Literary agents will NOT purchase the rights to your book and then turn around and try to sell your book to publishers. Nor can they promise to sell your book.
2. Literary agents pitch your book project to publishers and try to get you the best deal. It is in their best interest to negotiate lucrative contracts with publishers, as literary agents work on commission (usually 15 percent). They also manage your business affairs with the publisher once the deal goes through—contract disputes, royalty statements, collecting money—leaving you on good terms with the editor and freeing up your time to write.
Literary agents are NOT always attorneys, but they do specialize in book contracts and are well-versed in authors’ rights.
3. A good literary agent will often edit or critique a manuscript and offer valuable suggestions to increase its marketability. BUT you should never query an agent unless you have a completed, professionally formatted, and carefully proofread novel or memoir in hand. (Only how-to and self-help books can be pitched without having been finished first.)
Literary agents do NOT offer line-by-line edits or make rewrites. It’s up to the writer to incorporate the agent’s suggested changes. Agents are not interested in helping you master the art of writing. Their focus is on the business of writing, as in “How can this book sell the most copies?” Read more about how to hire the right editor for your writing.
4. Literary agents are authors’ advocates. They don’t make money unless you make money, so their goal is to get you the best deal. Most reputable agents will make a commission of 15 percent for domestic sales. They offer encouragement and support and help keep you on track with deadlines and rewrites. They can also help shape your career by suggesting new ideas, finding wider audiences, and keeping you abreast of changes and trends in the publishing industry.
Literary agents are NOT tax consultants, publicists, personal bankers, or writing coaches. They often offer moral support, but they are not interested in being your therapist. They will not handle your advertising and marketing. And they’re certainly not interested in being your personal answering service.
It’s up to the writer to take advantage of all the services a good literary agent can offer. As an author’s ally, a good literary agent can make a writer’s life more successful and rewarding.
The submission strategists at Writer’s Relief are also in the writer’s corner, and we offer a variety of services, from full submission services to our free newsletter. Feel free to check out other articles you might find useful when looking for a literary agent for your novel or book project: How To Land A Literary Agent, Nine Questions To Ask A Literary Agent, Do You Need An Agent For Your Book Project?

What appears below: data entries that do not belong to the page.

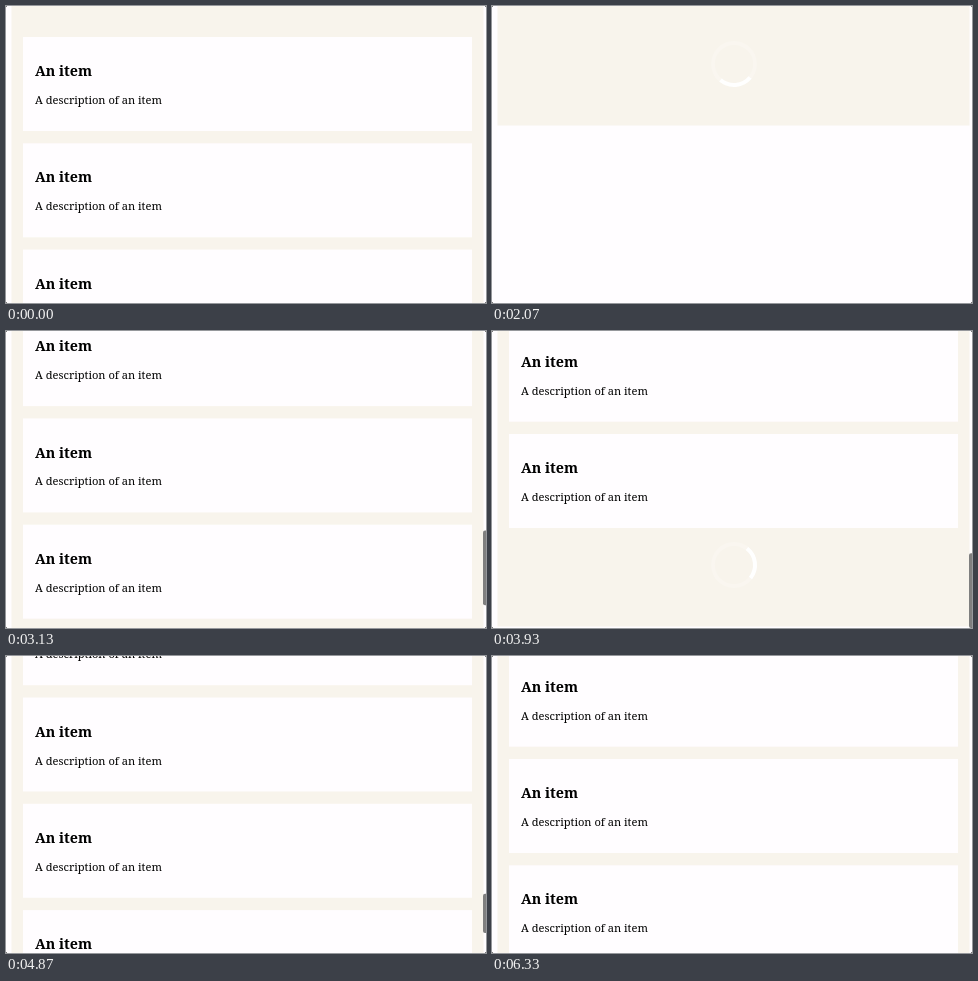
Animation, 480 px wide and 297 px high, one loop 6590 ms. Source, as an HTML page with a canvas:

```html
<!DOCTYPE html>
<html lang="en">
<head>
<meta charset="utf-8">
<title>Infinite scroll list</title>
<style>
  html, body { margin: 0; width: 100%; height: 100%; overflow: hidden; background: #fffdff; }
  canvas { display: block; }
</style>
</head>
<body>
<canvas id="stage" width="480" height="297"></canvas>
<script>
const ctx = document.getElementById('stage').getContext('2d');
const W = 480, H = 297, LOOP = 6590, TICK = 1000 / 15;
const CREAM = '#f8f4ec', WHITE = '#fffdff', INK = '#000';
const CARD = { x: 17, width: 449, height: 94, pitch: 106.3, first: 31 };
const FOOTER = 100;

// Scroll offset as [tick, pixels]: two flicks, each ending in a rubber-band bounce.
const SCROLL = [
  [39, 0], [40, 21.5], [41, 95], [43, 340], [45, 585], [47, 794],
  [48, 876], [49, 896], [51, 890], [54, 886], [57, 884.7],
  [64, 884.7], [65, 906], [66, 975], [71, 1580], [73, 1796.6],
  [74, 1890], [75, 1965], [76, 1967], [78, 1957], [80, 1951], [84, 1947.7]
];

function scrollAt(tick) {
  const next = SCROLL.findIndex(([at]) => at > tick);
  if (next === 0) return 0;
  if (next < 0) return SCROLL[SCROLL.length - 1][1];
  const [t0, y0] = SCROLL[next - 1], [t1, y1] = SCROLL[next];
  return y0 + (y1 - y0) * (tick - t0) / (t1 - t0);
}

const clamp = (v, lo, hi) => Math.min(hi, Math.max(lo, v));

function rect(color, x, y, w, h) {
  ctx.fillStyle = color;
  ctx.fillRect(x, y, w, h);
}

function text(string, font, x, y) {
  ctx.fillStyle = INK;
  ctx.font = font + ' "Noto Serif", serif';
  ctx.fillText(string, x, y);
}

function drawCard(y) {
  rect(WHITE, CARD.x, y, CARD.width, CARD.height);
  text('An item', 'bold 14.3px', 29, y + 39.1);
  text('A description of an item', '500 11.1px', 29, y + 67);
}

function drawSpinner(y, turn) {
  const arc = (color, from, to) => {
    ctx.strokeStyle = color;
    ctx.beginPath();
    ctx.arc(242, y, 21, from, to);
    ctx.stroke();
  };
  const middle = Math.PI * (1 + 2 * turn);
  ctx.lineWidth = 4;
  arc('rgba(255,255,255,.2)', 0, 2 * Math.PI);
  arc('#fff', middle - Math.PI / 4, middle + Math.PI / 4);
}

function drawThumb(scroll, page, alpha) {
  const height = H * H / page;
  const top = clamp(scroll / page * H, 0, H - height);
  ctx.globalAlpha = alpha;
  ctx.fillStyle = '#7f7f7f';
  ctx.beginPath();
  ctx.roundRect(477, top, 5, height, 2);
  ctx.fill();
  ctx.globalAlpha = 1;
}

function draw(ms) {
  const tick = Math.floor((ms + 4) / TICK);
  const time = tick * TICK;
  const loading = tick >= 20 && tick < 34;
  const count = loading ? 0 : tick < 63 ? 10 : tick < 89 ? 20 : 30;
  const scroll = scrollAt(tick);
  const listEnd = loading ? 21 : CARD.first + CARD.pitch * (count - 1) + CARD.height;

  rect(WHITE, 0, 0, W, H);
  rect(CREAM, 5.5, 0, 472, listEnd + FOOTER - 1.5 - scroll);
  for (let i = 0; i < count; i++) {
    const y = CARD.first + CARD.pitch * i - scroll;
    if (y > -CARD.height && y < H) drawCard(y);
  }
  drawSpinner(listEnd + 37 - scroll, (time - (loading ? 1257 : 2304)) / 1100);

  const alpha = tick < 41 ? 0 : clamp((95 - tick) / 3, 0, 1);
  drawThumb(scroll, listEnd + FOOTER, alpha);

  for (const x of [0, W - 1])
    for (const y of [0, H - 1]) rect('#777', x, y, 1, 1);
}

const start = performance.now();
function frame() {
  draw((performance.now() - start) % LOOP);
  requestAnimationFrame(frame);
}
frame();
</script>
</body>
</html>
```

Writer’s Relief (est. 1994) is a highly recommended author submission service. Check out their free publishing leads, calls for submissions, and tips! This article was originally published at the following URL: [http://www.writersrelief.com/blog/2010/03/what-literary-agents-do-and-dont-do-for-writers/].

Wednesday, January 11, 2012

With the New Year Comes Promise

I hope you all had a wonderful holiday break. I know I enjoyed my time off from work and I got a chance to spend some important one-on-one time with my children.

It is now time to start the new year with gritty determination and a positive attitude. Today, I saw my colleagues face a difficult task with humility and perseverance. I was proud to see them fight back with positive words and questioning attitudes instead of negative talk that does nothing but make your life miserable.

I realize too that the same attitude I witnessed today must be taken into all other aspects of my life. With the new year comes the ability to see events and situations through a new light. It's a wonderful time of year.

Set yourself a new goal and persevere. It's a wonderful time to start.